(ENTRIES PROVIDED begins)
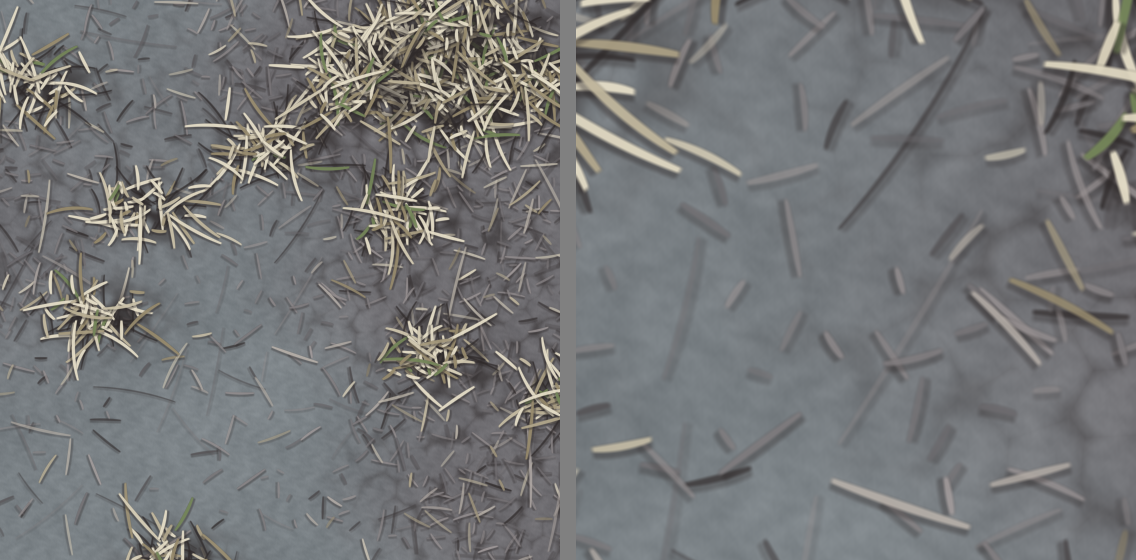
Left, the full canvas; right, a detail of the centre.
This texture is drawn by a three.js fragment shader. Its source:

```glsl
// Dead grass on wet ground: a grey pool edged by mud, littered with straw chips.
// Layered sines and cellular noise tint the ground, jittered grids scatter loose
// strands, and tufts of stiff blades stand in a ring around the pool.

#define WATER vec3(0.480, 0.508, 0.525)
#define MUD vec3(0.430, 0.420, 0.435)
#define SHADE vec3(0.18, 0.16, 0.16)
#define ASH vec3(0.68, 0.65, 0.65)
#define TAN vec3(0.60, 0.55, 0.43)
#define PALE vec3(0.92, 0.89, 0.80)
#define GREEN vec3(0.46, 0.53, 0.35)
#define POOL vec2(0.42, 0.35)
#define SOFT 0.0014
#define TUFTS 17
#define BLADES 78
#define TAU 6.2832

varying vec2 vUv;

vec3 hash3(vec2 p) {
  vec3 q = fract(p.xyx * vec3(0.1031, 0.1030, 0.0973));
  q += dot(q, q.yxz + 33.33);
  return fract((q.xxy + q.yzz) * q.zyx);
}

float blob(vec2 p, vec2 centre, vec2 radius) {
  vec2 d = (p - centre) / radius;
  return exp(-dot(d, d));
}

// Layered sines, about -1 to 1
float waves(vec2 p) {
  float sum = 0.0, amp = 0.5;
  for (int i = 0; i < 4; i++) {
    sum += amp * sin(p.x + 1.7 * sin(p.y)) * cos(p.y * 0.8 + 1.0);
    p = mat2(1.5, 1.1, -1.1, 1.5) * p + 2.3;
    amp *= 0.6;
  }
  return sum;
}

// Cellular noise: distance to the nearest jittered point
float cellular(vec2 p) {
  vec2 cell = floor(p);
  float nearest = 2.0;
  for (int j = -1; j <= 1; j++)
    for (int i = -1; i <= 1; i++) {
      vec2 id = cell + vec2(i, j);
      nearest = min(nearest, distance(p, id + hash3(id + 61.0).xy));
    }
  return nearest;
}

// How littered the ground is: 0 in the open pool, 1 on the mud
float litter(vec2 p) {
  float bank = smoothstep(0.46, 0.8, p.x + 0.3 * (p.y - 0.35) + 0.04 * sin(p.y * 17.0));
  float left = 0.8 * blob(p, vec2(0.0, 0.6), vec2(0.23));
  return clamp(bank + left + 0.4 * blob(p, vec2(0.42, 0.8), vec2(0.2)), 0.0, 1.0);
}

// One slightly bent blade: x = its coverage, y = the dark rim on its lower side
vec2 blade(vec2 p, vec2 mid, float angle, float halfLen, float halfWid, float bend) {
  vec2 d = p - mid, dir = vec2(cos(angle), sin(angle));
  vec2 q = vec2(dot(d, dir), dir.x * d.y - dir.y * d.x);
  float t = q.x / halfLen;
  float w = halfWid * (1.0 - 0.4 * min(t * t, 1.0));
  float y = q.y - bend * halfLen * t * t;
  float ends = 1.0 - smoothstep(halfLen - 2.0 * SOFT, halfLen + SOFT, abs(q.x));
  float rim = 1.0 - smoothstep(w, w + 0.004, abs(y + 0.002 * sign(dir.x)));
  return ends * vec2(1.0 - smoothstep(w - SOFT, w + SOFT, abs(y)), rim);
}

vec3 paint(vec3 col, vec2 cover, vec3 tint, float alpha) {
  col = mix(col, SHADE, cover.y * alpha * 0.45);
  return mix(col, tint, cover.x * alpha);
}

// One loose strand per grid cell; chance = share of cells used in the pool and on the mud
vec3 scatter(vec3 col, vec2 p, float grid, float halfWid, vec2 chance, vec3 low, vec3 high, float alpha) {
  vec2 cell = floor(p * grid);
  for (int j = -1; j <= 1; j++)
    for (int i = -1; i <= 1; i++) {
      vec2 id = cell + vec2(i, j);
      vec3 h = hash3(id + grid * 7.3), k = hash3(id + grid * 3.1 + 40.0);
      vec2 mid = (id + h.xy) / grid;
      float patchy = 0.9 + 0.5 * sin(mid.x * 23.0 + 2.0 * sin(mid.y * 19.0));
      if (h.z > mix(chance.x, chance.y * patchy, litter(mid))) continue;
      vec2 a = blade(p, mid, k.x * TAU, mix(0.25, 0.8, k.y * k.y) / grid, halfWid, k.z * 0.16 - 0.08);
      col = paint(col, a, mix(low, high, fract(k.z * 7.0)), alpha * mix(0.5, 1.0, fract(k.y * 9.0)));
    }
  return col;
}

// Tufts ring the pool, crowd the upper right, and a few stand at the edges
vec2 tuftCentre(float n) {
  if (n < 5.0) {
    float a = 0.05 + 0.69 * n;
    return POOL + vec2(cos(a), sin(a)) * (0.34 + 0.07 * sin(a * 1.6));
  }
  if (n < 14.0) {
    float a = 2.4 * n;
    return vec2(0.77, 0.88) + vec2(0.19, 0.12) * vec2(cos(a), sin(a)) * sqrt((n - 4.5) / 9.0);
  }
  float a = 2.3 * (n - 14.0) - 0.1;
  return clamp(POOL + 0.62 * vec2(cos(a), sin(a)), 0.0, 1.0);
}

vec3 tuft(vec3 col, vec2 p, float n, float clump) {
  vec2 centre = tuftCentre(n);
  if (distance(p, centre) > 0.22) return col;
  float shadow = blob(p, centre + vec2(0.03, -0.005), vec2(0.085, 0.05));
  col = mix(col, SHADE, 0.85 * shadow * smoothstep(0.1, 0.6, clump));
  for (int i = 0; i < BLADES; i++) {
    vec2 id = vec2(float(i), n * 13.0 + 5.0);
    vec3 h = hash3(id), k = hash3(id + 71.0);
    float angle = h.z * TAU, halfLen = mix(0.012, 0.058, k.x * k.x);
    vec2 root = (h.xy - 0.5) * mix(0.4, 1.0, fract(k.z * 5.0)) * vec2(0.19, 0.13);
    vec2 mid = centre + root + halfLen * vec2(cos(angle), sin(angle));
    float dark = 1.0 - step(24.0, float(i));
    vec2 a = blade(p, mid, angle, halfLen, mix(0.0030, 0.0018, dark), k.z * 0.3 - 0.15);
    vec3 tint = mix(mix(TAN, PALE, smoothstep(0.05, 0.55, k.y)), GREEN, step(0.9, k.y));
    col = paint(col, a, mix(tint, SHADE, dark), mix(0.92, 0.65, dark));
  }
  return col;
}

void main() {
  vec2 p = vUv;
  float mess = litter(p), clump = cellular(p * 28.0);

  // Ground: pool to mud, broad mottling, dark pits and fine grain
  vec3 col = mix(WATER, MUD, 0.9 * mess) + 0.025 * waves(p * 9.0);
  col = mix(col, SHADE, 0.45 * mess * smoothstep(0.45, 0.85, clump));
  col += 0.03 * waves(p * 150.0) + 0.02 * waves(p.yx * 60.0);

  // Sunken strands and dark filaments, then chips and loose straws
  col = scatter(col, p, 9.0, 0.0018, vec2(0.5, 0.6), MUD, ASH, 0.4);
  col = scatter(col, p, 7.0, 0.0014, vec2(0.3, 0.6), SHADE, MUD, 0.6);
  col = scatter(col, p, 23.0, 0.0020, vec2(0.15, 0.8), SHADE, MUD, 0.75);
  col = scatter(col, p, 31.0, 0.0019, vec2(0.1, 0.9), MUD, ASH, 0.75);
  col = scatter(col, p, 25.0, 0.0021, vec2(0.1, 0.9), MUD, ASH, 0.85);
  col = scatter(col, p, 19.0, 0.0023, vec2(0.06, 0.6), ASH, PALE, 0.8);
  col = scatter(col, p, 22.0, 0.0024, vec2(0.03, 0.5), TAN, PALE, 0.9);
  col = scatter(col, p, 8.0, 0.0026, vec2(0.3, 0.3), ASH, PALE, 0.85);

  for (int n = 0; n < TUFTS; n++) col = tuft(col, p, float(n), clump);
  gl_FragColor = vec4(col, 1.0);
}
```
(ENTRIES PROVIDED ends)
◆ **REQUIRED ACTION**: Restate each entry word for word; pictures stay out of the copy.

◆ **THE COMPLETED TASK**:
Left, the full canvas; right, a detail of the centre.
This texture is drawn by a three.js fragment shader. Its source:

```glsl
// Dead grass on wet ground: a grey pool edged by mud, littered with straw chips.
// Layered sines and cellular noise tint the ground, jittered grids scatter loose
// strands, and tufts of stiff blades stand in a ring around the pool.

#define WATER vec3(0.480, 0.508, 0.525)
#define MUD vec3(0.430, 0.420, 0.435)
#define SHADE vec3(0.18, 0.16, 0.16)
#define ASH vec3(0.68, 0.65, 0.65)
#define TAN vec3(0.60, 0.55, 0.43)
#define PALE vec3(0.92, 0.89, 0.80)
#define GREEN vec3(0.46, 0.53, 0.35)
#define POOL vec2(0.42, 0.35)
#define SOFT 0.0014
#define TUFTS 17
#define BLADES 78
#define TAU 6.2832

varying vec2 vUv;

vec3 hash3(vec2 p) {
  vec3 q = fract(p.xyx * vec3(0.1031, 0.1030, 0.0973));
  q += dot(q, q.yxz + 33.33);
  return fract((q.xxy + q.yzz) * q.zyx);
}

float blob(vec2 p, vec2 centre, vec2 radius) {
  vec2 d = (p - centre) / radius;
  return exp(-dot(d, d));
}

// Layered sines, about -1 to 1
float waves(vec2 p) {
  float sum = 0.0, amp = 0.5;
  for (int i = 0; i < 4; i++) {
    sum += amp * sin(p.x + 1.7 * sin(p.y)) * cos(p.y * 0.8 + 1.0);
    p = mat2(1.5, 1.1, -1.1, 1.5) * p + 2.3;
    amp *= 0.6;
  }
  return sum;
}

// Cellular noise: distance to the nearest jittered point
float cellular(vec2 p) {
  vec2 cell = floor(p);
  float nearest = 2.0;
  for (int j = -1; j <= 1; j++)
    for (int i = -1; i <= 1; i++) {
      vec2 id = cell + vec2(i, j);
      nearest = min(nearest, distance(p, id + hash3(id + 61.0).xy));
    }
  return nearest;
}

// How littered the ground is: 0 in the open pool, 1 on the mud
float litter(vec2 p) {
  float bank = smoothstep(0.46, 0.8, p.x + 0.3 * (p.y - 0.35) + 0.04 * sin(p.y * 17.0));
  float left = 0.8 * blob(p, vec2(0.0, 0.6), vec2(0.23));
  return clamp(bank + left + 0.4 * blob(p, vec2(0.42, 0.8), vec2(0.2)), 0.0, 1.0);
}

// One slightly bent blade: x = its coverage, y = the dark rim on its lower side
vec2 blade(vec2 p, vec2 mid, float angle, float halfLen, float halfWid, float bend) {
  vec2 d = p - mid, dir = vec2(cos(angle), sin(angle));
  vec2 q = vec2(dot(d, dir), dir.x * d.y - dir.y * d.x);
  float t = q.x / halfLen;
  float w = halfWid * (1.0 - 0.4 * min(t * t, 1.0));
  float y = q.y - bend * halfLen * t * t;
  float ends = 1.0 - smoothstep(halfLen - 2.0 * SOFT, halfLen + SOFT, abs(q.x));
  float rim = 1.0 - smoothstep(w, w + 0.004, abs(y + 0.002 * sign(dir.x)));
  return ends * vec2(1.0 - smoothstep(w - SOFT, w + SOFT, abs(y)), rim);
}

vec3 paint(vec3 col, vec2 cover, vec3 tint, float alpha) {
  col = mix(col, SHADE, cover.y * alpha * 0.45);
  return mix(col, tint, cover.x * alpha);
}

// One loose strand per grid cell; chance = share of cells used in the pool and on the mud
vec3 scatter(vec3 col, vec2 p, float grid, float halfWid, vec2 chance, vec3 low, vec3 high, float alpha) {
  vec2 cell = floor(p * grid);
  for (int j = -1; j <= 1; j++)
    for (int i = -1; i <= 1; i++) {
      vec2 id = cell + vec2(i, j);
      vec3 h = hash3(id + grid * 7.3), k = hash3(id + grid * 3.1 + 40.0);
      vec2 mid = (id + h.xy) / grid;
      float patchy = 0.9 + 0.5 * sin(mid.x * 23.0 + 2.0 * sin(mid.y * 19.0));
      if (h.z > mix(chance.x, chance.y * patchy, litter(mid))) continue;
      vec2 a = blade(p, mid, k.x * TAU, mix(0.25, 0.8, k.y * k.y) / grid, halfWid, k.z * 0.16 - 0.08);
      col = paint(col, a, mix(low, high, fract(k.z * 7.0)), alpha * mix(0.5, 1.0, fract(k.y * 9.0)));
    }
  return col;
}

// Tufts ring the pool, crowd the upper right, and a few stand at the edges
vec2 tuftCentre(float n) {
  if (n < 5.0) {
    float a = 0.05 + 0.69 * n;
    return POOL + vec2(cos(a), sin(a)) * (0.34 + 0.07 * sin(a * 1.6));
  }
  if (n < 14.0) {
    float a = 2.4 * n;
    return vec2(0.77, 0.88) + vec2(0.19, 0.12) * vec2(cos(a), sin(a)) * sqrt((n - 4.5) / 9.0);
  }
  float a = 2.3 * (n - 14.0) - 0.1;
  return clamp(POOL + 0.62 * vec2(cos(a), sin(a)), 0.0, 1.0);
}

vec3 tuft(vec3 col, vec2 p, float n, float clump) {
  vec2 centre = tuftCentre(n);
  if (distance(p, centre) > 0.22) return col;
  float shadow = blob(p, centre + vec2(0.03, -0.005), vec2(0.085, 0.05));
  col = mix(col, SHADE, 0.85 * shadow * smoothstep(0.1, 0.6, clump));
  for (int i = 0; i < BLADES; i++) {
    vec2 id = vec2(float(i), n * 13.0 + 5.0);
    vec3 h = hash3(id), k = hash3(id + 71.0);
    float angle = h.z * TAU, halfLen = mix(0.012, 0.058, k.x * k.x);
    vec2 root = (h.xy - 0.5) * mix(0.4, 1.0, fract(k.z * 5.0)) * vec2(0.19, 0.13);
    vec2 mid = centre + root + halfLen * vec2(cos(angle), sin(angle));
    float dark = 1.0 - step(24.0, float(i));
    vec2 a = blade(p, mid, angle, halfLen, mix(0.0030, 0.0018, dark), k.z * 0.3 - 0.15);
    vec3 tint = mix(mix(TAN, PALE, smoothstep(0.05, 0.55, k.y)), GREEN, step(0.9, k.y));
    col = paint(col, a, mix(tint, SHADE, dark), mix(0.92, 0.65, dark));
  }
  return col;
}

void main() {
  vec2 p = vUv;
  float mess = litter(p), clump = cellular(p * 28.0);

  // Ground: pool to mud, broad mottling, dark pits and fine grain
  vec3 col = mix(WATER, MUD, 0.9 * mess) + 0.025 * waves(p * 9.0);
  col = mix(col, SHADE, 0.45 * mess * smoothstep(0.45, 0.85, clump));
  col += 0.03 * waves(p * 150.0) + 0.02 * waves(p.yx * 60.0);

  // Sunken strands and dark filaments, then chips and loose straws
  col = scatter(col, p, 9.0, 0.0018, vec2(0.5, 0.6), MUD, ASH, 0.4);
  col = scatter(col, p, 7.0, 0.0014, vec2(0.3, 0.6), SHADE, MUD, 0.6);
  col = scatter(col, p, 23.0, 0.0020, vec2(0.15, 0.8), SHADE, MUD, 0.75);
  col = scatter(col, p, 31.0, 0.0019, vec2(0.1, 0.9), MUD, ASH, 0.75);
  col = scatter(col, p, 25.0, 0.0021, vec2(0.1, 0.9), MUD, ASH, 0.85);
  col = scatter(col, p, 19.0, 0.0023, vec2(0.06, 0.6), ASH, PALE, 0.8);
  col = scatter(col, p, 22.0, 0.0024, vec2(0.03, 0.5), TAN, PALE, 0.9);
  col = scatter(col, p, 8.0, 0.0026, vec2(0.3, 0.3), ASH, PALE, 0.85);

  for (int n = 0; n < TUFTS; n++) col = tuft(col, p, float(n), clump);
  gl_FragColor = vec4(col, 1.0);
}
```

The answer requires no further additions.